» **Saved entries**

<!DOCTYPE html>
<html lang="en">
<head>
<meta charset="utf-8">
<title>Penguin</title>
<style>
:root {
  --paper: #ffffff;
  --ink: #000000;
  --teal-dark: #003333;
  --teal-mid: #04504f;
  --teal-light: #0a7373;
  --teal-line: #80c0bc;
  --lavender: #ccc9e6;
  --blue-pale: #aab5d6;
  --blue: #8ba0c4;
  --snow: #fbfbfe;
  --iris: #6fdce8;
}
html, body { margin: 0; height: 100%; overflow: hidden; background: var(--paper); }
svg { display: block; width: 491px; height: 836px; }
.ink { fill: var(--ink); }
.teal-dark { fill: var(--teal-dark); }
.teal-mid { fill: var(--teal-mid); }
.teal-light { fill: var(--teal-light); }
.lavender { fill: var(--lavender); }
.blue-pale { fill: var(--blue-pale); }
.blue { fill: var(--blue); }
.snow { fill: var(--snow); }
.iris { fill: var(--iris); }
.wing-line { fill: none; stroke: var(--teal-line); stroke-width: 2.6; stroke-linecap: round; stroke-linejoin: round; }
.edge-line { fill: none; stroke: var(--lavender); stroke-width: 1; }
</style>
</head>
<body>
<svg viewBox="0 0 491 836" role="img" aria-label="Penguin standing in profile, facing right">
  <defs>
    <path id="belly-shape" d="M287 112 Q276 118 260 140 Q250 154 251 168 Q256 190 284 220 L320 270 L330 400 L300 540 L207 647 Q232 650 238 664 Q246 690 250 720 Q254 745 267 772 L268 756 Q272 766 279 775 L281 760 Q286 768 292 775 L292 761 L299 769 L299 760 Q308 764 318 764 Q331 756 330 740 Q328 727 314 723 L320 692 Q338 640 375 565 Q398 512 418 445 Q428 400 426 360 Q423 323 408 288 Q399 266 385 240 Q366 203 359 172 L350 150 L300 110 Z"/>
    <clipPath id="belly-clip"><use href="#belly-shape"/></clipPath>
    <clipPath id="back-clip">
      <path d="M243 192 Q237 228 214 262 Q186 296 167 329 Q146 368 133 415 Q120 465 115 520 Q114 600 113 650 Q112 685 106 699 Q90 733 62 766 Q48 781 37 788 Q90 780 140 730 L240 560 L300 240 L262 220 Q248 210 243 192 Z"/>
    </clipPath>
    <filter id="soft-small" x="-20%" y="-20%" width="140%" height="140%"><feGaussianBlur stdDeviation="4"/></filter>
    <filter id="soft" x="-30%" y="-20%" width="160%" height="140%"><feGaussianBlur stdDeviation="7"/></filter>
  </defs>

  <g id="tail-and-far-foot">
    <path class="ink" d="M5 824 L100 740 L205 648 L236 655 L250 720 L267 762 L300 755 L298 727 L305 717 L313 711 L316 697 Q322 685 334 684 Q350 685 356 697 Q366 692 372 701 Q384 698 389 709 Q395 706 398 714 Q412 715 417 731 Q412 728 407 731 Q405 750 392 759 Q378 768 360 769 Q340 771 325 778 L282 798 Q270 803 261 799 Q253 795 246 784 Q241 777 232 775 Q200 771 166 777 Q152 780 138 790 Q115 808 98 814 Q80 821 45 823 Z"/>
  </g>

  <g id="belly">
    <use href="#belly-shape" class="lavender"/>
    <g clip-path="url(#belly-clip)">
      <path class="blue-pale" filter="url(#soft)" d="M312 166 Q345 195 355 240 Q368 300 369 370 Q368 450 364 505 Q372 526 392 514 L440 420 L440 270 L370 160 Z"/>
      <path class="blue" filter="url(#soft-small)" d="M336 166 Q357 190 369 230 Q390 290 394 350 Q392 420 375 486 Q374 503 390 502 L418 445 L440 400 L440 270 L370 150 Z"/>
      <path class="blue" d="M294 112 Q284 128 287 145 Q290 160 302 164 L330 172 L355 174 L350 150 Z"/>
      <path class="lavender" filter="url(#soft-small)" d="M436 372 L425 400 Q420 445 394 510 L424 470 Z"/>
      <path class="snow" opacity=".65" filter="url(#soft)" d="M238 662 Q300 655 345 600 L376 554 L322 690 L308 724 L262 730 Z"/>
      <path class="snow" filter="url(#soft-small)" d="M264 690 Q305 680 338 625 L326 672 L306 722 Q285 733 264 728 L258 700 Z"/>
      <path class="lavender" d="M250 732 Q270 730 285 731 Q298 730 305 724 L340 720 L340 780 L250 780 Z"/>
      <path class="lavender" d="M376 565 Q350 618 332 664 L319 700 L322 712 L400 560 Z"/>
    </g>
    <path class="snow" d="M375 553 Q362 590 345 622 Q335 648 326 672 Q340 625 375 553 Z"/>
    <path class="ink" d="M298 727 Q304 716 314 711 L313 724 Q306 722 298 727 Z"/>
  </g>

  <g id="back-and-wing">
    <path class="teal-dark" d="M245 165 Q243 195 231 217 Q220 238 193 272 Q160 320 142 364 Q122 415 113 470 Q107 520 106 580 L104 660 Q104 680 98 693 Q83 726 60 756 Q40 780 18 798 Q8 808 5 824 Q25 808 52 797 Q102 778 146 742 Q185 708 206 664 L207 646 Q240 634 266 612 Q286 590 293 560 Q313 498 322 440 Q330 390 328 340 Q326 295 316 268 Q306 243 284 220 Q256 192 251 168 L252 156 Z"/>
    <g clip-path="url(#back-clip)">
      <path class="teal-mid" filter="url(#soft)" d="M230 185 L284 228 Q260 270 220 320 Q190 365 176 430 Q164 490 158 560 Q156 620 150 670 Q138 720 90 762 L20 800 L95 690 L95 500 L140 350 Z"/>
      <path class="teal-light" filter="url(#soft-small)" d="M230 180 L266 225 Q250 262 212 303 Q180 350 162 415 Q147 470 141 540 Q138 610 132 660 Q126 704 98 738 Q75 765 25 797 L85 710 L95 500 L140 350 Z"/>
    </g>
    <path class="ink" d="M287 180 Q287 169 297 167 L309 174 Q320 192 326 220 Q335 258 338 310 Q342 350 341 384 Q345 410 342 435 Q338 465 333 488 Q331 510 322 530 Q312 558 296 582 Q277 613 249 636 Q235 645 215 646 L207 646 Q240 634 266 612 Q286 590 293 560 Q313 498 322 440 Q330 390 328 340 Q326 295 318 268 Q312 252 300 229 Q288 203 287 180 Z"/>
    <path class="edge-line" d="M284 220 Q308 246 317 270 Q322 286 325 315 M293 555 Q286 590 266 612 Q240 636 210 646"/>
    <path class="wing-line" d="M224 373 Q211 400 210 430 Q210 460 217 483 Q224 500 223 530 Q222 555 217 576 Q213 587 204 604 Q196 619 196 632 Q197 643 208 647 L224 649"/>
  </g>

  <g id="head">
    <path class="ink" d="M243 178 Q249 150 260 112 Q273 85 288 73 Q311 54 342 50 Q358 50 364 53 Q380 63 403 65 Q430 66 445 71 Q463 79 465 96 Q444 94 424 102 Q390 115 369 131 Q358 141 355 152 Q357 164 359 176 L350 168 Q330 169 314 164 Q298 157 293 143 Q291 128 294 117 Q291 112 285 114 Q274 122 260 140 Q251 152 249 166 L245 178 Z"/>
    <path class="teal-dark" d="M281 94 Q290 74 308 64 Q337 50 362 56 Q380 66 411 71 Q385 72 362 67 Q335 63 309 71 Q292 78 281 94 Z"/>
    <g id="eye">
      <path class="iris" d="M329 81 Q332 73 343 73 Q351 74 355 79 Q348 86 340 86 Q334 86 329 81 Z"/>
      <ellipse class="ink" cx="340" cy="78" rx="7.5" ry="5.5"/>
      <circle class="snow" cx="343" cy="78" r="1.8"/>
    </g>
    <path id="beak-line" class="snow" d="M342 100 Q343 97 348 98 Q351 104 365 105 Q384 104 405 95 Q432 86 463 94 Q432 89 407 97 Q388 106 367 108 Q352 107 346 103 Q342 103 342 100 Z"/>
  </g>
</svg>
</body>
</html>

» **Required action**
Write out only the lines that run from the line containing "565 Q350 618" through the line containing "185 L284 228", both included, exactly as they appear above.

» **Output for this task**
      <path class="lavender" d="M376 565 Q350 618 332 664 L319 700 L322 712 L400 560 Z"/>
    </g>
    <path class="snow" d="M375 553 Q362 590 345 622 Q335 648 326 672 Q340 625 375 553 Z"/>
    <path class="ink" d="M298 727 Q304 716 314 711 L313 724 Q306 722 298 727 Z"/>
  </g>

  <g id="back-and-wing">
    <path class="teal-dark" d="M245 165 Q243 195 231 217 Q220 238 193 272 Q160 320 142 364 Q122 415 113 470 Q107 520 106 580 L104 660 Q104 680 98 693 Q83 726 60 756 Q40 780 18 798 Q8 808 5 824 Q25 808 52 797 Q102 778 146 742 Q185 708 206 664 L207 646 Q240 634 266 612 Q286 590 293 560 Q313 498 322 440 Q330 390 328 340 Q326 295 316 268 Q306 243 284 220 Q256 192 251 168 L252 156 Z"/>
    <g clip-path="url(#back-clip)">
      <path class="teal-mid" filter="url(#soft)" d="M230 185 L284 228 Q260 270 220 320 Q190 365 176 430 Q164 490 158 560 Q156 620 150 670 Q138 720 90 762 L20 800 L95 690 L95 500 L140 350 Z"/>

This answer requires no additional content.